--- INPUT DATA ---
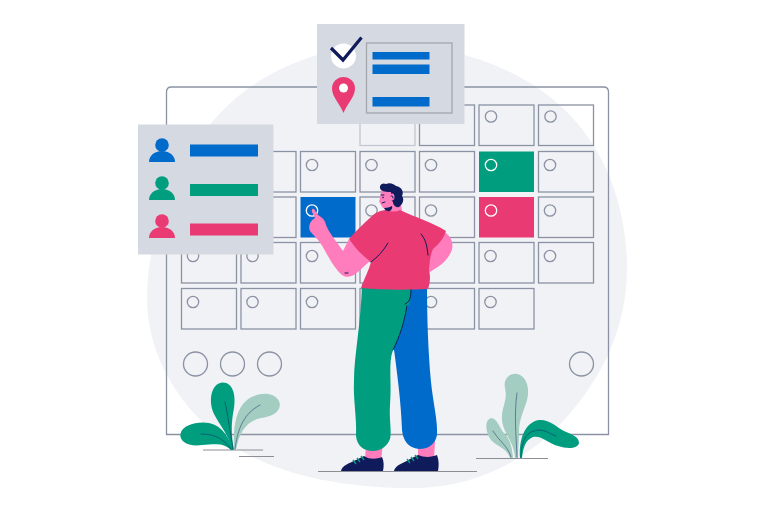
<!DOCTYPE html>
<html lang="en">
<head>
<meta charset="utf-8">
<title>Planning calendar illustration</title>
<style>
:root {
  --paper: #ffffff;
  --blob: #f1f2f6;
  --card: #d5d9e2;
  --line: #8a92a3;
  --blue: #006bcb;
  --green: #009e7f;
  --sage: #a3cdc1;
  --pink: #ea3a74;
  --skin: #ff7dbc;
  --navy: #101b5c;
}
html, body { margin: 0; background: var(--paper); overflow: hidden; }
svg { display: block; width: 768px; height: 512px; }
.outline { fill: none; stroke: var(--line); stroke-width: 1.3; }
.faint { opacity: .45; }
.marker { stroke: var(--paper); }
.blue { fill: var(--blue); }
.green { fill: var(--green); }
.sage { fill: var(--sage); }
.pink { fill: var(--pink); }
.skin { fill: var(--skin); }
.navy { fill: var(--navy); }
.white { fill: var(--paper); }
.card { fill: var(--card); }
.crease { fill: none; stroke: var(--navy); stroke-width: 1; stroke-linecap: round; }
.vein { fill: none; stroke: var(--navy); stroke-width: .7; stroke-linecap: round; opacity: .65; }
.ground { stroke: #8d8d95; stroke-width: 1.1; }
</style>
</head>
<body>
<svg viewBox="0 0 768 512" role="img" aria-label="A person marking a day on a large wall calendar">
  <defs>
    <rect id="box" width="55" height="40.5"/>
    <circle id="dot" cx="11.5" cy="13.5" r="5.7"/>
    <g id="day"><use href="#box"/><use href="#dot"/></g>
    <g id="contact">
      <circle cx="13" cy="7" r="6.8"/>
      <path d="M0 24C0 18 5 13 13 13S26 18 26 24Z"/>
    </g>
  </defs>

  <path id="backdrop" fill="var(--blob)" d="M390 45C452 45 520 66 566 111C606 150 627 209 627 268C627 330 600 380 566 418C532 456 480 488 412 488C340 488 262 474 211 430C170 394 147 346 147 298C147 240 172 171 212 122C258 68 325 45 390 45Z"/>

  <g id="calendar" class="outline">
    <path d="M166.500 434.500V92Q166.500 87 171.500 87H603.500Q608.500 87 608.500 92V434.500Z"/>
    <use class="faint" href="#box" x="360" y="105"/>
    <use href="#box" x="419.500" y="105"/>
    <use href="#box" x="479" y="105"/>
    <use href="#box" x="538.500" y="105"/>
    <use href="#dot" x="479.500" y="103"/>
    <use href="#dot" x="539" y="103"/>

    <use href="#day" x="241" y="151.500"/>
    <use href="#day" x="300.500" y="151.500"/>
    <use href="#day" x="360" y="151.500"/>
    <use href="#day" x="419.500" y="151.500"/>
    <use href="#day" x="538.500" y="151.500"/>

    <use href="#day" x="241" y="197"/>
    <use href="#day" x="360" y="197"/>
    <use href="#day" x="419.500" y="197"/>
    <use href="#day" x="538.500" y="197"/>

    <use href="#day" x="181.500" y="242.500"/>
    <use href="#day" x="241" y="242.500"/>
    <use href="#day" x="300.500" y="242.500"/>
    <use href="#day" x="360" y="242.500"/>
    <use href="#day" x="419.500" y="242.500"/>
    <use href="#day" x="479" y="242.500"/>
    <use href="#day" x="538.500" y="242.500"/>

    <use href="#day" x="181.500" y="288.500"/>
    <use href="#day" x="241" y="288.500"/>
    <use href="#day" x="300.500" y="288.500"/>
    <use href="#day" x="360" y="288.500"/>
    <use href="#day" x="419.500" y="288.500"/>
    <use href="#day" x="479" y="288.500"/>

    <circle cx="195.500" cy="364" r="12"/>
    <circle cx="232.500" cy="364" r="12"/>
    <circle cx="269.500" cy="364" r="12"/>
    <circle cx="581.500" cy="364" r="12"/>
  </g>

  <g id="marked-days">
    <use class="green" href="#box" x="479" y="151.500"/>
    <use class="pink" href="#box" x="479" y="197"/>
    <use class="blue" href="#box" x="300.500" y="197"/>
    <g class="outline marker">
      <use href="#dot" x="479.500" y="151.500"/>
      <use href="#dot" x="479.500" y="197"/>
      <use href="#dot" x="300.500" y="197"/>
    </g>
  </g>

  <g id="task-card">
    <rect class="card" x="317" y="24" width="147.500" height="100"/>
    <rect x="366.500" y="43" width="85.500" height="70" fill="none" stroke="#a5a7ad" stroke-width="1.300"/>
    <circle class="white" cx="343.500" cy="56" r="12.500"/>
    <path d="M331 48L343 60L361.500 37.500" fill="none" stroke="var(--navy)" stroke-width="3.200"/>
    <path class="pink" d="M343.500 113C340 104 332 97 332 88.500A11.500 11.500 0 0 1 355 88.500C355 97 347 104 343.500 113Z"/>
    <circle class="white" cx="343.500" cy="88" r="4.500"/>
    <g class="blue">
      <rect x="372.500" y="52" width="57" height="7.500"/>
      <rect x="372.500" y="64.500" width="57" height="9.500"/>
      <rect x="372.500" y="97" width="57" height="9.500"/>
    </g>
  </g>

  <g id="people-card">
    <rect class="card" x="138" y="124.500" width="135.500" height="130"/>
    <g class="blue">
      <use href="#contact" x="149" y="138"/>
      <rect x="190" y="144.500" width="68" height="12"/>
    </g>
    <g class="green">
      <use href="#contact" x="149" y="176"/>
      <rect x="190" y="184" width="68" height="12"/>
    </g>
    <g class="pink">
      <use href="#contact" x="149" y="214"/>
      <rect x="190" y="223.500" width="68" height="12"/>
    </g>
  </g>

  <g id="ground-lines" class="ground">
    <line x1="203" y1="450" x2="263" y2="450"/>
    <line x1="239" y1="456.500" x2="274" y2="456.500"/>
    <line x1="318" y1="471.500" x2="477" y2="471.500"/>
    <line x1="476" y1="458.500" x2="548" y2="458.500"/>
  </g>

  <g id="left-plant">
    <path class="sage" d="M234 450C233 429 235 410 247 400C256 393 273 390 279 401C283 411 272 417 261 418C246 421 239 433 236 450Z"/>
    <path class="green" d="M231 449C229 434 220 426 214 414C208 401 211 384 222 382.500C233 382 236 395 234 408C231 423 231 435 234 450Z"/>
    <path class="green" d="M231 450C224 443 216 444 202 445C188 447 179 441 180.500 434C182 425 197 421 209 423C223 426 229 438 233 450Z"/>
    <path class="vein" d="M233 449C230 430 228 416 225 402M231 449C222 437 213 434 201 434M235 449C238 426 245 413 260 405"/>
  </g>

  <g id="right-plant">
    <path class="sage" d="M515 458C514 441 503 433 502 420C501 407 508 401 505 388C503 378 510 373 517 374C527 376 530 389 527 400C524 411 519 419 519 432C519 443 518 450 518 458Z"/>
    <path class="sage" d="M510 458C507 448 496 446 491 440C486 434 484 421 490 418.500C496 417 499 426 503 432C510 438 512 447 513 458Z"/>
    <path class="green" d="M520 458C519 442 523 427 534 421.500C545 417 553 424 562 430C570 434 579 436 579 443C578 449 567 449 558 446C548 443 541 435 533 437C525 440 523 449 522 458Z"/>
    <path class="vein" d="M517 457C516 432 514 415 517 393M511 457C508 446 499 441 493 431M521 457C521 444 525 433 534 431C543 428 548 433 556 436"/>
  </g>

  <g id="person">
    <g id="feet">
      <path class="skin" d="M366 443H383L381 461H365ZM418 441H435L434 460H418Z"/>
      <path id="shoe-left" class="navy" d="M341 471C342 465 350 463 356 460L364 456C370 460 377 459 382 457C384 461 384 466 383 471Z"/>
      <path id="shoe-right" class="navy" d="M394 471C395 465 404 463 410 459L418 455C425 458 432 457 437 455C439 460 439 466 438 471Z"/>
      <path d="M353 460L356 464M357 458L360 462M361 456L364 460M407 459L410 463M411 457L414 461M415 455L418 459" fill="none" stroke="var(--green)" stroke-width="1.300"/>
    </g>
    <path id="trouser-right" class="blue" d="M392 286H427C427 315 428 350 431 382C433 402 438 422 437 435C435 445 428 449 419 449C408 448 403 440 402 430C401 401 397 372 393 342Z"/>
    <path id="trouser-left" class="green" d="M362 284H410C412 293 411 300 408 306C405 321 399 338 393 350C388 363 392 382 390 405C389 420 392 432 390 439C387 447 380 451 373 451C364 451 357 446 356 436C357 418 353 400 354 380C354 356 361 324 362 284Z"/>
    <path class="crease" d="M411 288C411 298 410 302 405 304M407 306C404 324 399 338 393 350"/>

    <path id="arm-resting" class="skin" d="M444 232C452 236 455 246 450 254C446 262 438 267 430 272L428 253L434 246Z"/>
    <path id="arm-pointing" class="skin" d="M349 239C347 243 345 247 343 251C337 242 329 233 326 225C325 219 321 217 318 215L314 209Q311 208 312 212L315 218C310 221 308 226 310 231C315 237 320 241 324 249C330 260 336 270 342 275C348 279 354 276 360 270L371 260Z"/>
    <path class="crease" d="M345 273H348"/>

    <path id="neck" class="skin" d="M386 205L387 214C393 217 400 215 402 210L400 199Z"/>
    <path id="shirt" class="pink" d="M387 210C391 212 396 212 400 210C414 217 432 222 446 231C444 238 439 244 433 249C429 258 429 269 430 277C430 282 429 286 428 289C407 290 382 290 361 288C364 279 369 270 371 262C363 256 355 248 349 239C357 230 364 223 371 217C376 212 381 210 387 210Z"/>
    <path class="crease" d="M388 243C384 250 378 257 371 262M421 234C426 240 427 246 428 255"/>

    <g id="head">
      <path class="skin" d="M382 189C380 195 380 199 379 202C381 203 381 206 383 208C387 210 393 208 397 203L399 191Z"/>
      <path class="navy" d="M381 190C378 186 382 182 386 184C390 182 394 184 396 186C402 187 404 192 402 196C405 200 402 205 399 207C396 208 393 205 393 202C390 200 391 195 391 192C388 192 384 192 381 190Z"/>
      <path class="navy" d="M384 208C387 208 390 207 392 206C393 209 390 212 388 211C386 211 385 210 384 208Z"/>
      <ellipse class="skin" cx="392" cy="197" rx="2.500" ry="3.400"/>
      <path class="crease" d="M391 196Q393 195 393 198M381 195H384M382 203L385 202"/>
      <circle class="navy" cx="383" cy="197.500" r=".8"/>
    </g>
  </g>
</svg>
</body>
</html>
---
**INSTRUCTIONS FOR THE TASK**
From the records above, quote only the lines running from the line with "450C224 443 216" to the line with "288C411 298 410", both lines included.

**RESPONSE**
    <path class="green" d="M231 450C224 443 216 444 202 445C188 447 179 441 180.500 434C182 425 197 421 209 423C223 426 229 438 233 450Z"/>
    <path class="vein" d="M233 449C230 430 228 416 225 402M231 449C222 437 213 434 201 434M235 449C238 426 245 413 260 405"/>
  </g>

  <g id="right-plant">
    <path class="sage" d="M515 458C514 441 503 433 502 420C501 407 508 401 505 388C503 378 510 373 517 374C527 376 530 389 527 400C524 411 519 419 519 432C519 443 518 450 518 458Z"/>
    <path class="sage" d="M510 458C507 448 496 446 491 440C486 434 484 421 490 418.500C496 417 499 426 503 432C510 438 512 447 513 458Z"/>
    <path class="green" d="M520 458C519 442 523 427 534 421.500C545 417 553 424 562 430C570 434 579 436 579 443C578 449 567 449 558 446C548 443 541 435 533 437C525 440 523 449 522 458Z"/>
    <path class="vein" d="M517 457C516 432 514 415 517 393M511 457C508 446 499 441 493 431M521 457C521 444 525 433 534 431C543 428 548 433 556 436"/>
  </g>

  <g id="person">
    <g id="feet">
      <path class="skin" d="M366 443H383L381 461H365ZM418 441H435L434 460H418Z"/>
      <path id="shoe-left" class="navy" d="M341 471C342 465 350 463 356 460L364 456C370 460 377 459 382 457C384 461 384 466 383 471Z"/>
      <path id="shoe-right" class="navy" d="M394 471C395 465 404 463 410 459L418 455C425 458 432 457 437 455C439 460 439 466 438 471Z"/>
      <path d="M353 460L356 464M357 458L360 462M361 456L364 460M407 459L410 463M411 457L414 461M415 455L418 459" fill="none" stroke="var(--green)" stroke-width="1.300"/>
    </g>
    <path id="trouser-right" class="blue" d="M392 286H427C427 315 428 350 431 382C433 402 438 422 437 435C435 445 428 449 419 449C408 448 403 440 402 430C401 401 397 372 393 342Z"/>
    <path id="trouser-left" class="green" d="M362 284H410C412 293 411 300 408 306C405 321 399 338 393 350C388 363 392 382 390 405C389 420 392 432 390 439C387 447 380 451 373 451C364 451 357 446 356 436C357 418 353 400 354 380C354 356 361 324 362 284Z"/>
    <path class="crease" d="M411 288C411 298 410 302 405 304M407 306C404 324 399 338 393 350"/>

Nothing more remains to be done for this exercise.